This is the fourth post in this series where I explain why this statement holds true:
As a CAD Manager looking after AutoCAD users, or a power user looking after yourself, it’s worth your while to have a copy of BricsCAD handy.
This post is about BricsCAD being more efficient than AutoCAD for some of the things a CAD Manager might need to do. What do I mean?
- BricsCAD starts up and closes down faster than AutoCAD, much faster in some environments. If your AutoCAD starts up slow (e.g. in some secure proxy server environments), pretty much any job you need to do to a user’s drawing that involves getting in, doing something quick, saving and getting out again is likely to be finished in BricsCAD before AutoCAD is even open.
- If you perform a more complex operation on behalf of a user that is likely to take a while, there’s a better-than-even chance that BricsCAD will do it quicker than AutoCAD. In some cases it will do it much quicker (e.g. drawing compare).

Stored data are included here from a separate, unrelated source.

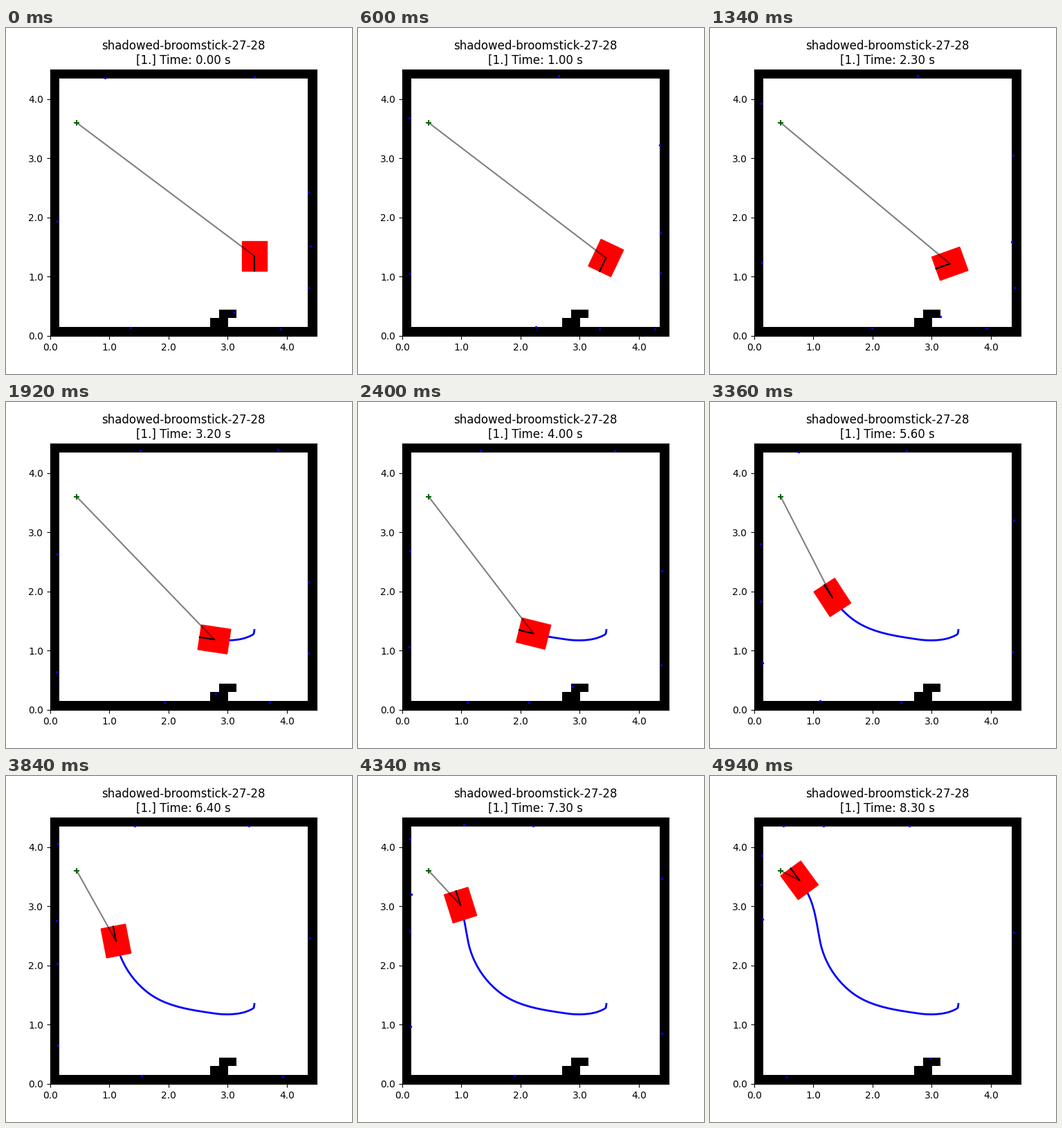
A matplotlib script for the animation above (4960 ms loop, 500x500 px).

```python
import numpy as np
import matplotlib.pyplot as plt
from matplotlib.animation import FuncAnimation
from matplotlib.patches import Polygon

SIZE = 4.5
CELL = 0.15
GOAL = np.array([0.45, 3.6])
LENGTH, WIDTH = 0.5, 0.42
DT = 0.1
STEPS = 84
TICK = 20  # ms

# a few key poses: time, x, y, heading in degrees
POSES = np.array([
    [0.0, 3.450, 1.350, -90],
    [1.0, 3.443, 1.317, -115.4],
    [2.3, 3.307, 1.220, -160.3],
    [3.2, 2.773, 1.191, 171.5],
    [4.9, 1.651, 1.543, 142.4],
    [6.4, 1.113, 2.414, 100.9],
    [7.3, 0.986, 3.020, 107.5],
    [8.3, 0.766, 3.439, 126.3],
])


def direction(angle):
    return np.stack([np.cos(angle), np.sin(angle)], axis=-1)


def speed(t):
    """Creep while turning, cruise, then slow down near the goal."""
    up = np.clip((t - 0.9) / 2.5, 0, 1)
    down = np.clip((t - 6.4) / 1.9, 0, 1)
    return 0.04 + 0.66 * up ** 2 * (3 - 2 * up) - 0.34 * down ** 2


def drive():
    """Smooth path through the key poses; the heading follows its tangent."""
    keys, spots = POSES[:, 0], POSES[:, 1:3]
    slopes = speed(keys)[:, None] * direction(np.radians(POSES[:, 3]))
    t = np.arange(STEPS) * DT
    i = np.clip(np.searchsorted(keys, t, side="right") - 1, 0, len(keys) - 2)
    h = (keys[i + 1] - keys[i])[:, None]
    s = (t - keys[i])[:, None] / h
    p, q = spots[i], spots[i + 1]
    a, b = h * slopes[i], h * slopes[i + 1]
    c2 = 3 * (q - p) - 2 * a - b
    c3 = 2 * (p - q) + a + b
    path = p + s * (a + s * (c2 + s * c3))
    tangent = a + s * (2 * c2 + 3 * s * c3)
    return path, np.arctan2(tangent[:, 1], tangent[:, 0])


def build_map():
    n = round(SIZE / CELL)
    grid = np.zeros((n, n))
    grid[[0, -1], :] = 1
    grid[:, [0, -1]] = 1
    grid[1, 18:20] = 1
    grid[2, 19:21] = 1
    return grid


def scan(grid, center, heading):
    """March nine evenly spread rays until each enters a wall."""
    rays = direction(heading + np.pi + np.radians(40) * np.arange(9))
    dist = 0.0504 * np.arange(1, 130)
    points = center + dist[None, :, None] * rays[:, None, :]
    cells = np.clip(np.floor(points / CELL).astype(int), 0, len(grid) - 1)
    first = np.argmax(grid[cells[..., 1], cells[..., 0]] > 0, axis=1)
    return points[np.arange(9), first]


def body(center, heading):
    ahead = direction(heading) * LENGTH / 2
    side = direction(heading + np.pi / 2) * WIDTH / 2
    return center + np.array([ahead + side, ahead - side, -ahead - side, side - ahead])


path, headings = drive()
grid = build_map()

fig, ax = plt.subplots(figsize=(5, 5), dpi=100)
ax.imshow(grid, cmap="gray_r", origin="lower", extent=(0, SIZE, 0, SIZE),
          interpolation="nearest")
for axis in (ax.xaxis, ax.yaxis):
    axis.set_ticks(range(5))
    axis.set_major_formatter("{x:.1f}")
ax.set_xlim(0, SIZE)
ax.set_ylim(0, SIZE)
title = ax.set_title("")

trail, = ax.plot([], [], color="blue", lw=2, zorder=2)
hits, = ax.plot([], [], "o", color="blue", ms=2.5, mew=0, zorder=2.5)
robot = ax.add_patch(Polygon(body(path[0], headings[0]), color="red", lw=1, zorder=3))
sight, = ax.plot([], [], color="black", alpha=0.5, lw=1.5, zorder=4)
nose, = ax.plot([], [], color="black", lw=1.5, zorder=5)
ax.scatter(*GOAL, marker="+", s=36, color="darkgreen", lw=1.5, zorder=6)


def update(tick):
    # steps are held alternately for 20 and 100 ms
    cycle, rest = divmod(tick * TICK, 120)
    k = 2 * cycle + (rest >= 20)
    center, heading = path[k], headings[k]
    tip = center + direction(heading) * LENGTH / 2

    title.set_text(f"shadowed-broomstick-27-28\n[1.] Time: {k * DT:.2f} s")
    trail.set_data(*path[:k + 1].T)
    hits.set_data(*scan(grid, center, heading).T)
    robot.set_xy(body(center, heading))
    sight.set_data(*zip(GOAL, center))
    nose.set_data(*zip(center, tip))
    return title, trail, hits, robot, sight, nose


anim = FuncAnimation(fig, update, frames=248, interval=TICK, repeat=True,
                     repeat_delay=0, blit=False)
plt.show()
```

- BricsCAD tends to be able to cope with large drawings while using less memory than AutoCAD. If you have a user with a huge drawing who can’t work with it any more in AutoCAD and you need to split, purge or simplify it before it is usable, the very process of doing that in AutoCAD can itself be unworkably slow. Try the same thing in BricsCAD and there’s a good chance you’ll get the job done in a fraction of the time and without the same level of frustration.
- If you perform a batch process that operaties on a set of drawings, under most circumstances it will be finished in BricsCAD well before the same thing is done in AutoCAD. Maybe this means you can process a set of drawings over lunch rather than wasting all afternoon on them or waiting until home time before setting the batch going. Plus you’re occupying a cheap BricsCAD license rather than an expensive AutoCAD one. Also, because BricsCAD uses much less RAM than AutoCAD while running, you can run your batch processes on that old PC sitting in the corner rather than having your top user sitting around watching your top spec PC grind away.
- Certain user interface structures in BricsCAD are much more logically arranged and efficient to use than the AutoCAD equivalents. For example, if you have a drawing with an obscure setting that needs changing, unless you have an impeccable memory, you’ll find that setting much more quickly using the BricsCAD Settings command.
As I mentioned in my last post, this series is all based on stuff I’ve done in real life as a CAD Manager for a primarily AutoCAD-using company. Feel free to add your comments with your own experiences, even if they differ from mine.
It will cost you a few minutes to download and install of an evaluation BricsCAD and check out the performance and efficiency for yourself.